While the Islamist tendencies tend to come from the interior, the situation is far more complicated than that. For example, the shantytowns on the outskirts of Tunis have, over the decades, been prone not to the Islamic traditionalism of a historic pilgrimage city like Kairouan in central Tunisia, but to the radical strains of political Islam, which actually challenge tradition. For it isn’t only geographical differences that plague Tunisian politics, but a phenomenon like urbanization that has created an Islamist-trending underclass that feels alienated from the secular elites who are more firmly established in the coastal cities.
Tunisia is, ironically, too civilized to support the kind of authoritarian military-security establishment that provides order, and yet too politically underdeveloped for stable, efficient democratic politics. Thus, Tunisia will probably stumble onward for some years with weak governments, frequent demonstrations and strikes, and a weak security environment in its interior reaches. This will dramatically hurt tourism, which for decades was a mainstay of the economy. Tunisia will not have a new form of authoritarianism imposed upon it — a risk in other Arab states. Tunisians are, I believe, too sophisticated for that.
Robert D. Kaplan is Chief Geopolitical Analyst at Stratfor, a geopolitical analysis firm, and author of the bestselling new book The Revenge of Geography.

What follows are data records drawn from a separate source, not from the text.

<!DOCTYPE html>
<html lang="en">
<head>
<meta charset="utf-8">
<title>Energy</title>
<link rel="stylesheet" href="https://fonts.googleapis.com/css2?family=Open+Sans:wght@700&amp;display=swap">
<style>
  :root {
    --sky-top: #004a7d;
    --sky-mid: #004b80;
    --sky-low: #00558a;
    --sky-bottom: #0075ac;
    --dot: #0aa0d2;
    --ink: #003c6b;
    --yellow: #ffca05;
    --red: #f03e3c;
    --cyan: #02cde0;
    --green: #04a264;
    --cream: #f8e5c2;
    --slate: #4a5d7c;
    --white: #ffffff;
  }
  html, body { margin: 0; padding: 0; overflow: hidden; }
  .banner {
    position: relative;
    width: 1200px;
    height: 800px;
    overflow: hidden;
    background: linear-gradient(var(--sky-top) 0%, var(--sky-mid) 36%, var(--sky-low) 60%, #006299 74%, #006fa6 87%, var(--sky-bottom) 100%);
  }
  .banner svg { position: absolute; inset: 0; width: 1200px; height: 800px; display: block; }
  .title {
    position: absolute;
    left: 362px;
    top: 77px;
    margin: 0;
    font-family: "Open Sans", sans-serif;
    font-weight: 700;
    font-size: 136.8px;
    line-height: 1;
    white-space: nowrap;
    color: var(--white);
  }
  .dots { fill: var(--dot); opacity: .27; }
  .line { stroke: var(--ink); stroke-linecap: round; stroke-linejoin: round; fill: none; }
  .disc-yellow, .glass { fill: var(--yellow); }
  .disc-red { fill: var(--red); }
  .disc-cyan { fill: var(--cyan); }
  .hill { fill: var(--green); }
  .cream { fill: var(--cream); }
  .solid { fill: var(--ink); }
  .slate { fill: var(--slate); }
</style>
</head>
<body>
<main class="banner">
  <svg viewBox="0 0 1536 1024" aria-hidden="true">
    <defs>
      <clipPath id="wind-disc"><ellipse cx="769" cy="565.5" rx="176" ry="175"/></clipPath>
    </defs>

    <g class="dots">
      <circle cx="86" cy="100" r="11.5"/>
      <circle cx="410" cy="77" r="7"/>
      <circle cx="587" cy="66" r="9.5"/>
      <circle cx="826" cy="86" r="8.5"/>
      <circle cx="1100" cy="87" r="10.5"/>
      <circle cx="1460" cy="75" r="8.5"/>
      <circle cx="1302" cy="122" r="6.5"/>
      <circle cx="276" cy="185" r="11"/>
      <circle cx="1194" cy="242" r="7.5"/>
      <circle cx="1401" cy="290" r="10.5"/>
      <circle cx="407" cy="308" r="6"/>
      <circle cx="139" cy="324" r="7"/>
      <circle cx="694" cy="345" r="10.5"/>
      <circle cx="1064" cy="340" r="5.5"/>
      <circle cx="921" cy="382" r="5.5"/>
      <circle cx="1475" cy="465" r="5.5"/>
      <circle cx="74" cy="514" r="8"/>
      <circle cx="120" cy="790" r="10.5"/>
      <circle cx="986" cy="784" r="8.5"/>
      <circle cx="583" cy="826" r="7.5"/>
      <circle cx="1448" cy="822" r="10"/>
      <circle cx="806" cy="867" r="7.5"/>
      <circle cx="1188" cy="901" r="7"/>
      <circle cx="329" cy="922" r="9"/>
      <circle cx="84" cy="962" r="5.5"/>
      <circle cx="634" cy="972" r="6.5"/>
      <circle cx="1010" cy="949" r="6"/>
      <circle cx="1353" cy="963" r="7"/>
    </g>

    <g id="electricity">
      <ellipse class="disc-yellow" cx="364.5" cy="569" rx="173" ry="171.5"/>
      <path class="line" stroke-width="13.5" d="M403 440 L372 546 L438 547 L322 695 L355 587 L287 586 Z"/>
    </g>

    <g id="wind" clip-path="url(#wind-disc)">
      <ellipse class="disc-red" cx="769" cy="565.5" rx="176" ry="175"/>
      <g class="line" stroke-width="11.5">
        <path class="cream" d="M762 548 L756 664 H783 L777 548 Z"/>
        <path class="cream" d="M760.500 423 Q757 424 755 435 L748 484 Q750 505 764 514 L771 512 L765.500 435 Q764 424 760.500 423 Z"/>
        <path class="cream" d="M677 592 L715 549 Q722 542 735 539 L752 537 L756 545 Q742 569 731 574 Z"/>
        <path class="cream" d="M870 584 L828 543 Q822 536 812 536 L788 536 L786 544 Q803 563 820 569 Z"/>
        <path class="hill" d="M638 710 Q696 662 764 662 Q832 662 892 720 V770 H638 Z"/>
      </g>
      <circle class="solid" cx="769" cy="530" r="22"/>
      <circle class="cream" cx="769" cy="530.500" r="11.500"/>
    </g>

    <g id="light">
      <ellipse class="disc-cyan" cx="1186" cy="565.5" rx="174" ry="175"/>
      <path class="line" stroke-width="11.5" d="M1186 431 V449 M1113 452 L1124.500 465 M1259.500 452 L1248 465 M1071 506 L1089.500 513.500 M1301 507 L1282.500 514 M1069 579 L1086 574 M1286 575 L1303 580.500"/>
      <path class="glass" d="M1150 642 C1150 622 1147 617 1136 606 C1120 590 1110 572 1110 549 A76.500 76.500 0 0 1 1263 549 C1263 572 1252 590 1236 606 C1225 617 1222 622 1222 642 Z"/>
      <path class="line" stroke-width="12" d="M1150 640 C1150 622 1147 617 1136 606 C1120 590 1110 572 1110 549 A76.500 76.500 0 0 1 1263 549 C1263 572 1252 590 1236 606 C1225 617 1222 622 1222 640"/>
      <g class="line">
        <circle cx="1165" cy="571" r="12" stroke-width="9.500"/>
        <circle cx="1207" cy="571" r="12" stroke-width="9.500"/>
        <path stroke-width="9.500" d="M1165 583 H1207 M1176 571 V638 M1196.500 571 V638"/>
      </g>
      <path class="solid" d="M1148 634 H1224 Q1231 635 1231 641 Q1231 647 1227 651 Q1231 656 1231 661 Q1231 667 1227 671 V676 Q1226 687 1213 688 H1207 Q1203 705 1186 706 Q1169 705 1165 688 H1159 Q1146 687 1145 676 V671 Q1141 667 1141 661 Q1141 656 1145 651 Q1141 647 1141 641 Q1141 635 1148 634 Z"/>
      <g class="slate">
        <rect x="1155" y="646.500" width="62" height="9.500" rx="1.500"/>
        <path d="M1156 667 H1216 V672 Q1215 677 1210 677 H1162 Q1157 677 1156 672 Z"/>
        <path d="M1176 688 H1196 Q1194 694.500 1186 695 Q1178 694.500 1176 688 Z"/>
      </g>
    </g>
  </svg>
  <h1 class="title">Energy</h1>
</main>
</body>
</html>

Reprinted with permission.
This extract is taken from a longer article at RealClearWorld. RTWT